**TO DO:**
Scan the listing beneath this sentence. Report each line with the word "NAME".

**EXCERPTED DATA:**
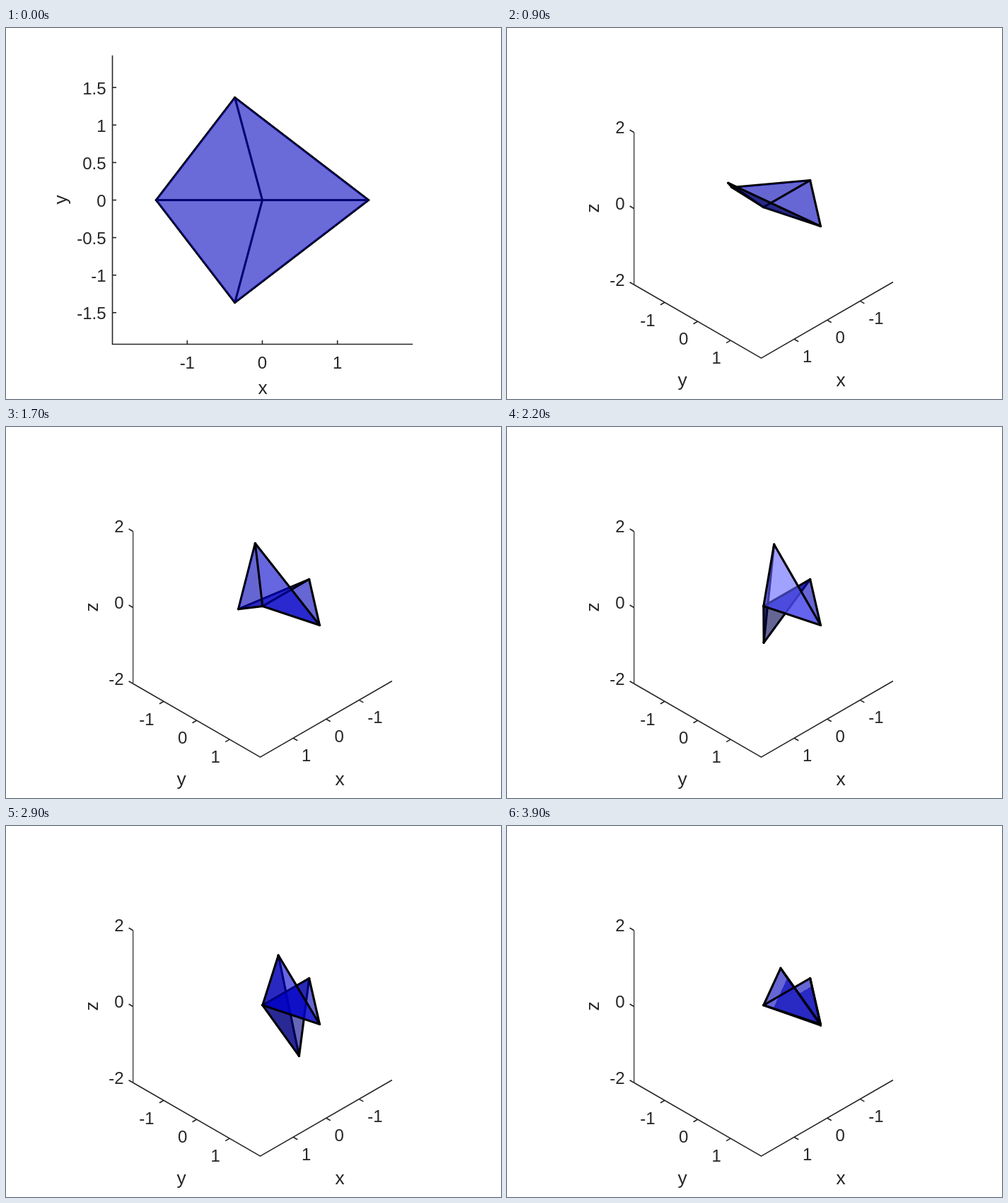
Recreate the animation shown at these times as an HTML page with a canvas. Size 700x525 px, loop 4000 ms.

```html
<!DOCTYPE html>
<html>
<head>
<meta charset="utf-8">
<title>Folding vertex</title>
<style>
  html, body { margin: 0; width: 100%; height: 100%; overflow: hidden; background: #fff; }
  canvas { display: block; }
</style>
</head>
<body>
<canvas id="stage" width="700" height="525"></canvas>
<script>
const ctx = document.getElementById('stage').getContext('2d', { willReadFrequently: true });
const STEPS = 40, STEP_MS = 100;
const RAD = Math.PI / 180;
const INK = '#262626';
const X_LIM = 2, Y_LIM = 1.93, Z_LIM = 2;

const dot = (a, b) => a[0] * b[0] + a[1] * b[1] + a[2] * b[2];
const cross = (a, b) => [
  a[1] * b[2] - a[2] * b[1],
  a[2] * b[0] - a[0] * b[2],
  a[0] * b[1] - a[1] * b[0]
];
const scale = (a, k) => a.map(v => v * k);
const unit = a => scale(a, 1 / Math.hypot(...a));
const clamp = (v, lo, hi) => Math.max(lo, Math.min(hi, v));

const LIGHT = unit([1, 0, 1]);

// edgeBias > 0 lifts outlines towards the viewer, < 0 puts them beneath the faces
const topView = {
  eye: [0, 0, 1],
  edgeBias: -0.02,
  project: ([x, y, z]) => [362.5 + 106.2 * x, 243.5 - 106.2 * y, z]
};
const isoView = {
  eye: unit([1, 1, 1]),
  edgeBias: 0.025,
  project: p => [
    362.8 + 46.6 * (p[1] - p[0]),
    253.6 + 26.9 * (p[0] + p[1]) - 53.9 * p[2],
    dot(p, isoView.eye)
  ]
};

// ---- Folding: four creases of length sqrt(2) meet at the origin ----

const R = Math.SQRT2;
const COS75 = Math.cos(75 * RAD), SIN75 = Math.sin(75 * RAD);

// Flat-foldable vertex: tan(b/2) = cos75 * tan(a/2).
// Picks the pair (a, b) closest to an equal target angle on both creases.
function foldAngles(target) {
  let lo = target, hi = Math.PI - 1e-9, a = target, b = 0;
  for (let i = 0; i < 50; i++) {
    a = (lo + hi) / 2;
    const ta = Math.tan(a / 2), tb = COS75 * ta;
    b = 2 * Math.atan(tb);
    const slope = COS75 * (1 + ta * ta) / (1 + tb * tb);
    if ((a - target) + (b - target) * slope < 0) lo = a; else hi = a;
  }
  return [a, b];
}

function foldedCorners(step) {
  const [a, b] = step ? foldAngles(179 * RAD * step / (STEPS - 1)) : [0, 0];
  const h = R * SIN75;
  const along = -R * COS75;
  const axis = [-COS75, SIN75];
  return [
    [along * axis[0] + h * SIN75 * Math.cos(a),
     along * axis[1] + h * COS75 * Math.cos(a),
     h * Math.sin(a)],
    [-R * COS75, h, 0],
    [-R, 0, 0],
    [-R * COS75, -h * Math.cos(b), -h * Math.sin(b)]
  ];
}

// ---- Shading and per-pixel compositing ----

const FACE_ALPHA = 0.6, MERGE_DEPTH = 0.0082, HALF_LINE = 1.55;

function shade(p, q, eye) {
  let n = unit(cross(p, q));
  if (dot(n, eye) < 0) n = scale(n, -1);
  const d = Math.max(0, dot(n, LIGHT));
  const mirror = n.map((v, i) => 2 * d * v - LIGHT[i]);
  const shine = d > 0 ? 0.9 * Math.max(0, dot(mirror, eye)) ** 10 : 0;
  return [shine, shine, 0.3 + 0.6 * d + shine].map(v => 255 * Math.min(1, v));
}

function makeFace(p, q, view) {
  const o = view.project([0, 0, 0]), s = view.project(p), t = view.project(q);
  const ux = s[0] - o[0], uy = s[1] - o[1], vx = t[0] - o[0], vy = t[1] - o[1];
  const det = ux * vy - uy * vx;
  const color = shade(p, q, view.eye);
  return (x, y) => {
    if (Math.abs(det) < 1e-6) return null;
    const dx = x - o[0], dy = y - o[1];
    const u = (dx * vy - dy * vx) / det, v = (ux * dy - uy * dx) / det;
    if (u < 0 || v < 0 || u + v > 1) return null;
    return { face: true, depth: u * s[2] + v * t[2], color, alpha: FACE_ALPHA };
  };
}

function makeEdge(p, q, view) {
  const s = view.project(p), t = view.project(q);
  const dx = t[0] - s[0], dy = t[1] - s[1], len2 = dx * dx + dy * dy || 1;
  return (x, y) => {
    const k = clamp(((x - s[0]) * dx + (y - s[1]) * dy) / len2, 0, 1);
    const dist = Math.hypot(x - s[0] - k * dx, y - s[1] - k * dy);
    const alpha = clamp(HALF_LINE + 0.5 - dist, 0, 1);
    if (!alpha) return null;
    return { depth: s[2] + k * (t[2] - s[2]) + view.edgeBias, color: [0, 0, 0], alpha };
  };
}

// Front to back; faces that practically coincide count once.
function composite(layers) {
  layers.sort((m, n) => n.depth - m.depth);
  const rgb = [0, 0, 0];
  let through = 1, lastFace = Infinity;
  for (const l of layers) {
    if (l.face) {
      if (lastFace - l.depth < MERGE_DEPTH) continue;
      lastFace = l.depth;
    }
    for (let i = 0; i < 3; i++) rgb[i] += through * l.alpha * l.color[i];
    through *= 1 - l.alpha;
  }
  return rgb.map(v => v + through * 255);
}

function drawSheet(corners, view) {
  const parts = [];
  corners.forEach((p, i) => {
    const q = corners[(i + 1) % 4];
    parts.push(makeFace(p, q, view), makeEdge(p, q, view), makeEdge([0, 0, 0], p, view));
  });
  const pts = [[0, 0, 0], ...corners].map(view.project);
  const xs = pts.map(p => p[0]), ys = pts.map(p => p[1]);
  const x0 = Math.floor(Math.min(...xs)) - 3, y0 = Math.floor(Math.min(...ys)) - 3;
  const w = Math.ceil(Math.max(...xs)) + 3 - x0, h = Math.ceil(Math.max(...ys)) + 3 - y0;
  const img = ctx.getImageData(x0, y0, w, h);
  for (let y = 0; y < h; y++) {
    for (let x = 0; x < w; x++) {
      const layers = [];
      for (const part of parts) {
        const l = part(x0 + x + 0.5, y0 + y + 0.5);
        if (l) layers.push(l);
      }
      if (layers.length) img.data.set(composite(layers), 4 * (y * w + x));
    }
  }
  ctx.putImageData(img, x0, y0);
}

// ---- Axes ----

function line(...pts) {
  ctx.beginPath();
  pts.forEach(p => ctx.lineTo(p[0], p[1]));
  ctx.stroke();
}

function label(str, x, y, { size = 24, align = 'center', turned = false } = {}) {
  ctx.save();
  ctx.translate(x, y);
  if (turned) ctx.rotate(-Math.PI / 2);
  ctx.font = size + 'px "Liberation Sans", Arial, sans-serif';
  ctx.textAlign = align;
  ctx.fillText(str, 0, 0);
  ctx.restore();
}

const NAME = { size: 26.4 };
const TURNED = { size: 26.4, turned: true };

function drawFlatAxes() {
  ctx.lineWidth = 1.6;
  line([150.5, 38.8], [150.5, 447.5], [575.2, 447.5]);
  for (let v = -1.5; v <= 1.5; v += 0.5) {
    const y = topView.project([0, v, 0])[1];
    line([150.5, y], [156, y]);
    label(String(v), 141.5, y + 9.5, { align: 'right' });
  }
  for (let v = -1; v <= 1; v++) {
    const x = topView.project([v, 0, 0])[0];
    line([x, 447.5], [x, 442]);
    label(String(v), x, 482);
  }
  label('x', 363, 518, NAME);
  label('y', 86, 243, TURNED);
}

function drawSpaceAxes() {
  const at = (x, y, z) => isoView.project([x, y, z]);
  const TICK = 0.13;
  ctx.lineWidth = 1.2;
  line(at(X_LIM, -Y_LIM, Z_LIM), at(X_LIM, -Y_LIM, -Z_LIM));
  ctx.lineWidth = 1.6;
  line(at(X_LIM, -Y_LIM, -Z_LIM), at(X_LIM, Y_LIM, -Z_LIM), at(-X_LIM, Y_LIM, -Z_LIM));
  for (let v = -1; v <= 1; v++) {
    const onX = at(v, Y_LIM, -Z_LIM), onY = at(X_LIM, v, -Z_LIM), onZ = at(X_LIM, -Y_LIM, 2 * v);
    line(onX, at(v, Y_LIM + TICK, -Z_LIM));
    line(onY, at(X_LIM + TICK, v, -Z_LIM));
    line(onZ, at(X_LIM, -Y_LIM - TICK, 2 * v));
    const minus = v < 0 ? 4 : 0;
    label(String(v), onX[0] + 18.5 + minus, onX[1] + 32.7);
    label(String(v), onY[0] - 20 - minus, onY[1] + 33.2);
    label(String(2 * v), 166.5, onZ[1] + 1.7, { align: 'right' });
  }
  label('x', 472, 507, NAME);
  label('y', 248, 507, NAME);
  label('z', 130, 255, TURNED);
}

// ---- Playback ----

function draw(step) {
  ctx.fillStyle = '#fff';
  ctx.fillRect(0, 0, 700, 525);
  ctx.fillStyle = ctx.strokeStyle = INK;
  if (step) drawSpaceAxes(); else drawFlatAxes();
  drawSheet(foldedCorners(step), step ? isoView : topView);
}

let shown = -1;
const start = performance.now();

function tick() {
  const step = Math.floor((performance.now() - start) / STEP_MS) % STEPS;
  if (step !== shown) draw(shown = step);
  requestAnimationFrame(tick);
}
tick();
</script>
</body>
</html>
```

**RESULT BELOW:**
const NAME = { size: 26.4 };
  label('x', 363, 518, NAME);
  label('x', 472, 507, NAME);
  label('y', 248, 507, NAME);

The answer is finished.